“Lord, if it is you, command me to come to you on the water.” And Jesus simply says, “Come.” With one word, he does for Peter what he has not and will not do for Satan or the Pharisees or the High Priest or even for those who will crowd around his cross as he dies.
Come. And he does. Peter steps out of the boat and begins walking on the water in the storm toward Jesus.
It might be tempting to say that Peter began to sink because he took his eyes off Jesus. The truth is, we don’t know anything about where Peter is looking until he notices the strong wind. Scripture does not tell us where Peter is looking, only that he gets out of the boat and starts walking on the water to Jesus. Do you get that? He’s in the middle of this great big storm, the watery world around him tipping and rolling, and he’s WALKING ON THE WATER! Talk about doing something amazing when it seems like everything is against you! Following Jesus’ call no matter what, he just gets out of the boat and walks on the stormy sea.
But then, like Elijah, like we all sometimes do when things get rough, Peter realizes a powerful force is working against him and believes that he cannot stand against it. He wasn’t supposed to be doing this. He wasn’t supposed to be walking on water. He was frightened. He was beginning to sink.
“Save me Lord!” he cries out. And immediately, Jesus reaches out to catch him.
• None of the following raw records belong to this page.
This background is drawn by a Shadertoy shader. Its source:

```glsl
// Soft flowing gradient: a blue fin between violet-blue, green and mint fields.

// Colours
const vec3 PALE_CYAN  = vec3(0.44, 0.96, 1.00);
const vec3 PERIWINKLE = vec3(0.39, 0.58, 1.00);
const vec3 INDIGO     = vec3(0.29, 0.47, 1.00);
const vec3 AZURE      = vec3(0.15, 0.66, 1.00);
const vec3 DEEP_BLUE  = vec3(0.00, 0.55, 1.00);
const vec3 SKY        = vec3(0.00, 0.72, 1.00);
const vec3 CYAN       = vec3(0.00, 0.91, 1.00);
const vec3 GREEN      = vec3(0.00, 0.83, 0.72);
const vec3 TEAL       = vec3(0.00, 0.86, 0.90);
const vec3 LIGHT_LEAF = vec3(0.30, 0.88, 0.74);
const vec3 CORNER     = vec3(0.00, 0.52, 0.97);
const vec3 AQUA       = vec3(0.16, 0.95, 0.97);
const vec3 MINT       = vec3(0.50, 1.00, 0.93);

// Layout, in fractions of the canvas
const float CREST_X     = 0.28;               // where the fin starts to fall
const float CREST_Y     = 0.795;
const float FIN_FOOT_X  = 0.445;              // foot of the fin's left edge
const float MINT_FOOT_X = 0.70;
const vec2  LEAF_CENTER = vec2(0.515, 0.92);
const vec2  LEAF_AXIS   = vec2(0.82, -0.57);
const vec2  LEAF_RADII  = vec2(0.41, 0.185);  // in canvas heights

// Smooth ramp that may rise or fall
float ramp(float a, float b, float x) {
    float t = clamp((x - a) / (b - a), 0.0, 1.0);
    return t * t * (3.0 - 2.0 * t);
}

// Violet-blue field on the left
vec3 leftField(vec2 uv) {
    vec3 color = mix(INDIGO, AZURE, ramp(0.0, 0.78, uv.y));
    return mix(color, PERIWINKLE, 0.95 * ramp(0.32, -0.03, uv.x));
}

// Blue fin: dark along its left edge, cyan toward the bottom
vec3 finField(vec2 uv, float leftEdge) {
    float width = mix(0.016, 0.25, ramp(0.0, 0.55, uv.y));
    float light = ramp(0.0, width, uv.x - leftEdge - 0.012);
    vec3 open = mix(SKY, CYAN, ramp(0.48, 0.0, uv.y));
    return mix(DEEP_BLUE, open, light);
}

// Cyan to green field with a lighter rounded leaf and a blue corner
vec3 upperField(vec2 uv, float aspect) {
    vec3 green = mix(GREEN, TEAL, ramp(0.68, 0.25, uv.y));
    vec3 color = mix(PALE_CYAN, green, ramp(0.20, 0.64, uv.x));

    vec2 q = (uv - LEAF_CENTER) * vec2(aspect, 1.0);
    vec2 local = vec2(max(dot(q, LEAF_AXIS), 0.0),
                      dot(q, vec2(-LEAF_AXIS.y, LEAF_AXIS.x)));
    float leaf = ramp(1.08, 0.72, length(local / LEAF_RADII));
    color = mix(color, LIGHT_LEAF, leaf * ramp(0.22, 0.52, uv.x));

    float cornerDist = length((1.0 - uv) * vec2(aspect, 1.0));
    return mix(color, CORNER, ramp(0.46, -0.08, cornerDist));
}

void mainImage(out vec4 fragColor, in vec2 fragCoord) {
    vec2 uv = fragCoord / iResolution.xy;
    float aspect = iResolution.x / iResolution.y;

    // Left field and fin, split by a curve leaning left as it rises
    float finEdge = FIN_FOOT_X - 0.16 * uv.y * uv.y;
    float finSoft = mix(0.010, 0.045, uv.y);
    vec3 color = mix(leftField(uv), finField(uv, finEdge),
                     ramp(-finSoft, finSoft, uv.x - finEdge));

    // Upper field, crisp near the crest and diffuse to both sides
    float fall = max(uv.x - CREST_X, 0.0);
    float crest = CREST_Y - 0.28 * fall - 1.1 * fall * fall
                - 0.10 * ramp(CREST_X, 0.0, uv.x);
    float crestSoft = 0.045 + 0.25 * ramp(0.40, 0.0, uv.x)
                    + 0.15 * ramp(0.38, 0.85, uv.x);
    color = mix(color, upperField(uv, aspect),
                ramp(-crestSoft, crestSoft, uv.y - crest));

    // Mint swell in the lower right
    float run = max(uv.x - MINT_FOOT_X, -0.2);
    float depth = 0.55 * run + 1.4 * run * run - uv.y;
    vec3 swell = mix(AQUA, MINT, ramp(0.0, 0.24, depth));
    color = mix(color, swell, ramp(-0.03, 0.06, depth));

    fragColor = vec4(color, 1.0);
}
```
It is important to note that Jesus does not say: oh, that’s ok; you’re not supposed to walk on water. Or: why did you get out of the boat in the first place? Or: you should have brought your personal flotation device. Or: shame on you for asking for proof of who I was! I should let you drown! No, instead, he tells Peter, “You of little faith, why did you doubt?” Maybe Jesus meant: why did you doubt and therefore sink? But it is also quite likely that Jesus meant: I called you onto the water, so why would you ever think I wouldn’t save you? There is no indication that he is even angry with Peter. Jesus and Peter get back into the boat with the rest of the disciples and the disciples worship Jesus, saying “Truly you are the Son of God.”
These stories about Peter and Elijah tell us something about what it means to be called and sent by God. This is important for all of us because God calls each of us for some purpose in this world. These scenes from the lives of these two faithful men show us that following God is sometimes hard, scary and sometimes we fail. But God never fails us.
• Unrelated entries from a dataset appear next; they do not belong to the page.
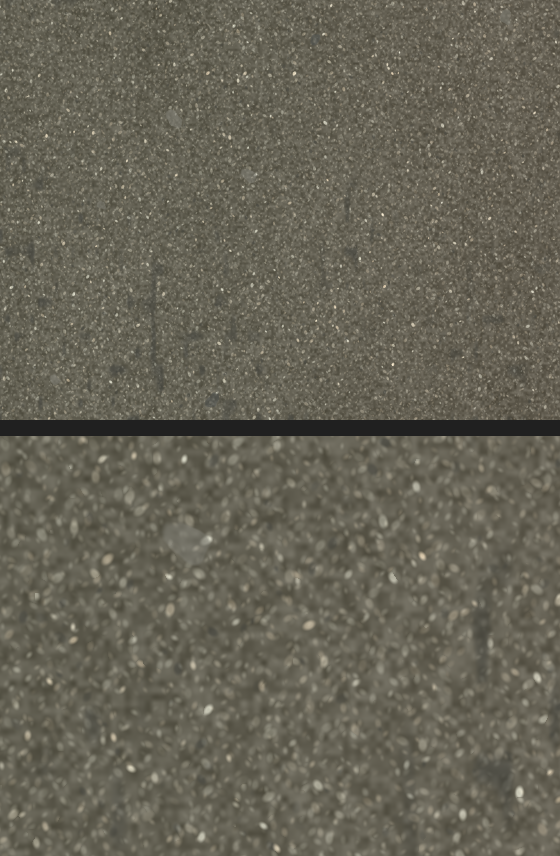
Top: the whole. Bottom: its middle third, enlarged.
This texture is drawn by a Shadertoy shader. Its source:

```glsl
const vec3 BINDER = vec3(0.380, 0.370, 0.318);
const vec3 TAR = vec3(0.265, 0.268, 0.245);
const vec3 PATCH_DARK = vec3(0.325, 0.335, 0.320);
const vec3 PATCH_PALE = vec3(0.490, 0.485, 0.445);
const vec3 STONE_GREY = vec3(0.98, 1.00, 0.96);
const vec3 STONE_TAN = vec3(1.10, 0.97, 0.82);
const vec3 WARM_SIDE = vec3(0.008, -0.002, 0.000);

const float COARSE_SCALE = 74.0;   // cells per canvas height
const float FINE_SCALE = 118.0;
const float PIT_SCALE = 64.0;
const float PATCH_SCALE = 4.0;
const float GRIT_SCALE = 185.0;
const float GRIT_CONTRAST = 0.125;
const float CLOUD_CONTRAST = 0.028;
const float EDGE_SOFTNESS = 0.0018;

vec3 hash3(vec2 p) {
    vec3 q = fract(vec3(p.xyx) * vec3(0.1031, 0.1030, 0.0973));
    q += dot(q, q.yxz + 33.33);
    return fract((q.xxy + q.yzz) * q.zyx);
}

float valueNoise(vec2 p) {
    vec2 cell = floor(p);
    vec2 f = fract(p);
    f = f * f * (3.0 - 2.0 * f);
    float low = mix(hash3(cell).x, hash3(cell + vec2(1, 0)).x, f.x);
    float high = mix(hash3(cell + vec2(0, 1)).x, hash3(cell + vec2(1, 1)).x, f.x);
    return mix(low, high, f.y);
}

// Scattered, turned ellipses: x = coverage, y = brightness, z = hue
vec3 grains(vec2 p, float scale, float density, vec2 radii, float seed) {
    vec2 q = p * scale;
    vec2 home = floor(q);
    float soft = max(EDGE_SOFTNESS, 0.7 / iResolution.y) * scale;
    vec3 best = vec3(0.0);
    for (int j = -1; j <= 1; j++) {
        for (int i = -1; i <= 1; i++) {
            vec2 cell = home + vec2(i, j);
            vec3 place = hash3(cell + seed);
            vec3 look = hash3(cell + seed + 71.0);
            if (place.z > density) continue;
            vec2 d = q - cell - place.xy;
            float angle = (look.x - 0.5) * 2.2;
            float c = cos(angle), s = sin(angle);
            d = mat2(c, -s, s, c) * d * vec2(1.2, 0.8);
            float radius = mix(radii.x, radii.y, look.y * look.y);
            float cover = 1.0 - smoothstep(radius - soft, radius + soft, length(d));
            if (cover > best.x) best = vec3(cover, look.z, fract(look.x * 7.0 + look.y));
        }
    }
    return best;
}

vec3 stoneTint(float hue) {
    return mix(STONE_GREY, STONE_TAN, hue * hue);
}

void mainImage(out vec4 fragColor, in vec2 fragCoord) {
    vec2 p = fragCoord / iResolution.y;
    float across = fragCoord.x / iResolution.x;

    // Binder with broad clouds and faint vertical wear
    float cloud = valueNoise(p * vec2(5.0, 3.0) + 11.0) - 0.5;
    float wear = valueNoise(p * vec2(38.0, 5.0) + 47.0) - 0.5;
    vec3 color = BINDER + CLOUD_CONTRAST * (cloud + 0.6 * wear);
    color += WARM_SIDE * smoothstep(0.3, 1.0, across);

    // Fine grit
    float grit = valueNoise(p * GRIT_SCALE + 5.0) - 0.5;
    float grit2 = valueNoise(p * GRIT_SCALE * 0.53 + 90.0) - 0.5;
    color += GRIT_CONTRAST * (grit + 0.45 * grit2);

    // Tar streaks, gathered in some regions
    float streak = valueNoise(p * vec2(52.0, 25.0) + 130.0);
    float region = valueNoise(p * vec2(6.0, 2.5) + 210.0);
    float tar = smoothstep(0.70, 0.98, streak) * smoothstep(0.35, 0.8, region);
    color = mix(color, TAR, 0.65 * tar);
    vec3 pit = grains(p, PIT_SCALE, 0.22, vec2(0.10, 0.27), 310.0);
    color = mix(color, TAR, pit.x * 0.6 * pit.y);

    // Pale stones in two sizes, a few of them nearly white
    vec3 fine = grains(p, FINE_SCALE, 0.80, vec2(0.15, 0.34), 420.0);
    float fineLift = mix(0.03, 0.14, fine.y);
    color += fine.x * fineLift * stoneTint(fine.z) * (1.0 - 0.6 * tar);
    vec3 coarse = grains(p, COARSE_SCALE, 0.72, vec2(0.13, 0.32), 530.0);
    float coarseLift = mix(0.06, 0.24, coarse.y * coarse.y) + 0.22 * pow(coarse.y, 24.0);
    color += coarse.x * coarseLift * stoneTint(coarse.z) * (1.0 - 0.6 * tar);

    // Rare smooth patches with ragged edges
    vec2 ragged = p + 0.008 * vec2(valueNoise(p * 70.0), valueNoise(p * 70.0 + 33.0));
    vec3 patchMark = grains(ragged, PATCH_SCALE, 0.25, vec2(0.045, 0.075), 640.0);
    vec3 patchColor = mix(PATCH_DARK, PATCH_PALE, step(0.45, patchMark.y));
    color = mix(color, patchColor + 0.05 * grit, 0.65 * patchMark.x);

    fragColor = vec4(clamp(color, 0.0, 1.0), 1.0);
}
```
Elijah and Peter will both fail at different times in their ministries. They will succeed, too. Some days will be hard for them, some will be easier. Mistakes, doubts, confusion, the doubts of others, and the forces aligned against them; none of these things mean that the path they were on, the path following God, was the wrong path. And they never walked it alone.
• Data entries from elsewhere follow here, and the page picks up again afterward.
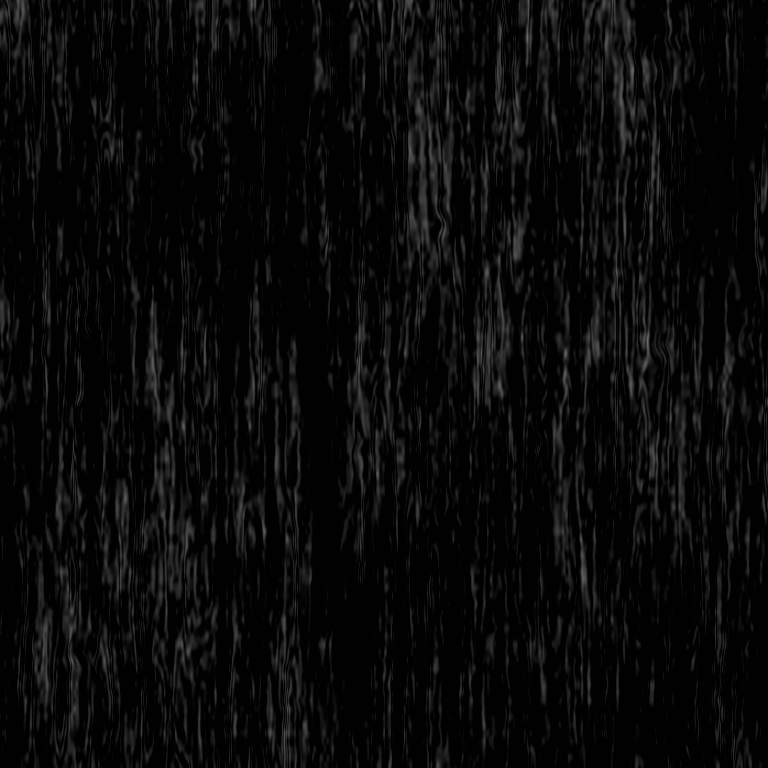
This texture is drawn by a three.js fragment shader. Its source:

```glsl
// Black charred wood: fine grey vertical fibres, broken veins and small knots.
varying vec2 vUv;

// Feature scales, in cells per canvas (across, up)
const vec2 BROAD_SCALE  = vec2(5.0, 4.0);
const vec2 BAND_SCALE   = vec2(28.0, 3.2);
const vec2 COLUMN_SCALE = vec2(105.0, 5.0);
const vec2 VEIN_SCALE   = vec2(70.0, 6.0);
const vec2 FIBRE_SCALE  = vec2(230.0, 20.0);
const vec2 FLECK_SCALE  = vec2(250.0, 95.0);
const vec2 KNOT_SCALE   = vec2(15.0, 10.0);

// Layer strengths; their squares add up to about one
const float BROAD_WEIGHT  = 0.28;
const float BAND_WEIGHT   = 0.36;
const float COLUMN_WEIGHT = 0.42;
const float VEIN_WEIGHT   = 0.48;
const float FIBRE_WEIGHT  = 0.50;
const float FLECK_WEIGHT  = 0.36;

const float VEIN_RINGS = 7.0;     // contour density of the veins
const float SWAY       = 0.006;   // slow sideways bend of the grain
const float JITTER     = 0.0022;  // small ragged bend
const float KNOT_BEND  = 0.012;   // extra bend inside knots

// Tone curve
const vec3  FIBRE_TINT  = vec3(1.0);
const float BLACK_LEVEL = 0.005;
const float TONE_OFFSET = -0.015;
const float TONE_SLOPE  = 0.1;
const float TONE_CURVE  = 0.006;

const float NOISE_DEVIATION = 0.2145;  // standard deviation of value noise

float hash(vec2 cell) {
  vec3 q = fract(vec3(cell.xyx) * 0.1031);
  q += dot(q, q.yzx + 33.33);
  return fract((q.x + q.y) * q.z);
}

float valueNoise(vec2 p) {
  vec2 cell = floor(p);
  vec2 f = fract(p);
  f = f * f * (3.0 - 2.0 * f);
  float low  = mix(hash(cell), hash(cell + vec2(1.0, 0.0)), f.x);
  float high = mix(hash(cell + vec2(0.0, 1.0)), hash(cell + 1.0), f.x);
  return mix(low, high, f.y);
}

// Noise with zero mean and unit deviation; the seed picks a separate layer
float layer(vec2 p, vec2 scale, float seed) {
  vec2 offset = vec2(37.3, 71.7) * seed;
  return (valueNoise(p * scale + offset) - 0.5) / NOISE_DEVIATION;
}

// Bends the fibres sideways, most strongly inside scattered knots
vec2 bendGrain(vec2 p) {
  float knot = smoothstep(1.4, 2.1, layer(p, KNOT_SCALE, 1.0));
  float sway = layer(p, vec2(14.0, 7.0), 2.0) * NOISE_DEVIATION;
  float jitter = layer(p, vec2(75.0, 55.0), 3.0) * NOISE_DEVIATION;
  float curl = layer(p, vec2(45.0, 40.0), 4.0) * NOISE_DEVIATION;
  p.x += SWAY * sway + JITTER * jitter + KNOT_BEND * knot * curl;
  return p;
}

// Long closed contours, like slivers of cut growth rings
float veins(vec2 p) {
  float field = layer(p, VEIN_SCALE, 5.0) + 0.25 * layer(p, VEIN_SCALE * 2.0, 6.0);
  return sqrt(2.0) * cos(VEIN_RINGS * field);
}

void main() {
  vec2 p = bendGrain(vUv);

  // Coarse patches, then strands, then broken detail
  float grain = BROAD_WEIGHT * layer(p, BROAD_SCALE, 7.0);
  grain += BAND_WEIGHT * layer(p, BAND_SCALE, 8.0);
  grain += COLUMN_WEIGHT * layer(p, COLUMN_SCALE, 9.0);
  grain += VEIN_WEIGHT * veins(p);
  grain += FIBRE_WEIGHT * layer(p, FIBRE_SCALE, 10.0);
  grain += FLECK_WEIGHT * layer(p, FLECK_SCALE, 11.0);

  // Most of the area falls to black, only the peaks catch light
  float lit = max(grain, 0.0);
  float tone = max(TONE_OFFSET + TONE_SLOPE * lit + TONE_CURVE * lit * lit, 0.0);
  gl_FragColor = vec4(FIBRE_TINT * max(tone, BLACK_LEVEL), 1.0);
}
```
There are times when it seems like everyone is against us, as though things in life are pushing us further and further away from shore. Times when our decision to do whatever we believe God is calling us to do is met with obstacle after obstacle. There are times we are desperately afraid. There are times when we sink, run away and hide in a cave, lament our situation and even doubt and want proof that God is indeed who God claims to be.
But these stories also show us something far more important about God. Often, God has more faith in us than we have in God! God believes that whatever we have been called and sent to do we are capable of doing with God’s help. When we are in the middle of life’s storms, tossed about on the wind and waves of life, wondering if this is really what God had in mind for us or for our lives, it is hard to believe or even understand God’s presence with us. But God IS with us, even when it looks bad and, most especially, when we doubt.
When we sink, when we are exhausted, Jesus lifts us up, gives us the stillness that only comes from God, and gets right back in the boat with us.